Exercise brief:
Word for word, restate the lines from the one holding "<p>2</p><p>System</p><p>Opens a popup" through the end of the data below, including both endpoints and nothing more.

Data excerpts:
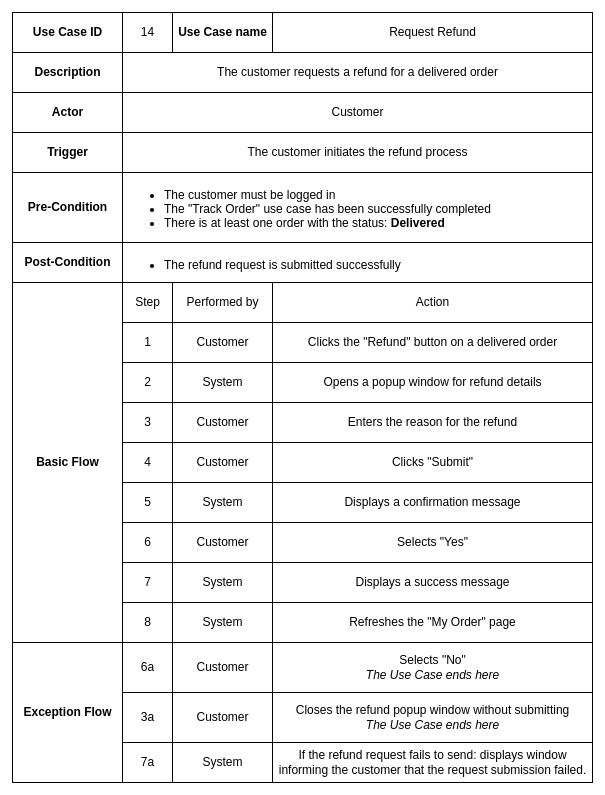
<!DOCTYPE html>
<html lang="en">
<head>
<meta charset="utf-8">
<title>Use Case 14: Request Refund</title>
<style>
:root { --ink: #000; --paper: #fff; }
* { box-sizing: border-box; margin: 0; padding: 0; }
body {
  width: 605px; height: 795px; padding: 12px; overflow: hidden;
  background: var(--paper); color: var(--ink);
  font: 12px/15px "Liberation Sans", Arial, sans-serif;
}
.use-case {
  display: grid;
  width: 581px; height: 771px;
  grid-template-columns: 109px 49px 99px 319px;
  grid-template-rows: repeat(4, 39px) 69px repeat(10, 39px) 49px 49px 39px;
  gap: 1px;
  border: 1px solid var(--ink);
  background: var(--ink);
}
.use-case > * {
  display: flex; flex-direction: column;
  align-items: center; justify-content: center;
  background: var(--paper);
  text-align: center; white-space: nowrap;
}
.label { font-size: 12px; font-weight: bold; }
.wide { grid-column: span 3; }
.use-case > .conditions { align-items: flex-start; padding: 2px 0 0 41px; text-align: left; line-height: 14px; }
.use-case > .single { padding-top: 4px; }
.basic { grid-row: span 9; }
.exception { grid-row: span 3; }
</style>
</head>
<body>
<main class="use-case">
  <h2 class="label">Use Case ID</h2>
  <p>14</p>
  <h2 class="label">Use Case name</h2>
  <p>Request Refund</p>

  <h2 class="label">Description</h2>
  <p class="wide">The customer requests a refund for a delivered order</p>

  <h2 class="label">Actor</h2>
  <p class="wide">Customer</p>

  <h2 class="label">Trigger</h2>
  <p class="wide">The customer initiates the refund process</p>

  <h2 class="label">Pre-Condition</h2>
  <ul class="wide conditions">
    <li>The customer must be logged in</li>
    <li>The "Track Order" use case has been successfully completed</li>
    <li>There is at least one order with the status: <b>Delivered</b></li>
  </ul>

  <h2 class="label">Post-Condition</h2>
  <ul class="wide conditions single">
    <li>The refund request is submitted successfully</li>
  </ul>

  <h2 class="label basic">Basic Flow</h2>
  <p>Step</p><p>Performed by</p><p>Action</p>
  <p>1</p><p>Customer</p><p>Clicks the "Refund" button on a delivered order</p>
  <p>2</p><p>System</p><p>Opens a popup window for refund details</p>
  <p>3</p><p>Customer</p><p>Enters the reason for the refund</p>
  <p>4</p><p>Customer</p><p>Clicks "Submit"</p>
  <p>5</p><p>System</p><p>Displays a confirmation message</p>
  <p>6</p><p>Customer</p><p>Selects "Yes"</p>
  <p>7</p><p>System</p><p>Displays a success message</p>
  <p>8</p><p>System</p><p>Refreshes the "My Order" page</p>

  <h2 class="label exception">Exception Flow</h2>
  <p>6a</p><p>Customer</p>
  <p><span>Selects "No"</span><em>The Use Case ends here</em></p>
  <p>3a</p><p>Customer</p>
  <p><span>Closes the refund popup window without submitting</span><em>The Use Case ends here</em></p>
  <p>7a</p><p>System</p>
  <p><span>If the refund request fails to send: displays window</span><span>informing the customer that the request submission failed.</span></p>
</main>
</body>
</html>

Answer to the problem:
  <p>2</p><p>System</p><p>Opens a popup window for refund details</p>
  <p>3</p><p>Customer</p><p>Enters the reason for the refund</p>
  <p>4</p><p>Customer</p><p>Clicks "Submit"</p>
  <p>5</p><p>System</p><p>Displays a confirmation message</p>
  <p>6</p><p>Customer</p><p>Selects "Yes"</p>
  <p>7</p><p>System</p><p>Displays a success message</p>
  <p>8</p><p>System</p><p>Refreshes the "My Order" page</p>

  <h2 class="label exception">Exception Flow</h2>
  <p>6a</p><p>Customer</p>
  <p><span>Selects "No"</span><em>The Use Case ends here</em></p>
  <p>3a</p><p>Customer</p>
  <p><span>Closes the refund popup window without submitting</span><em>The Use Case ends here</em></p>
  <p>7a</p><p>System</p>
  <p><span>If the refund request fails to send: displays window</span><span>informing the customer that the request submission failed.</span></p>
</main>
</body>
</html>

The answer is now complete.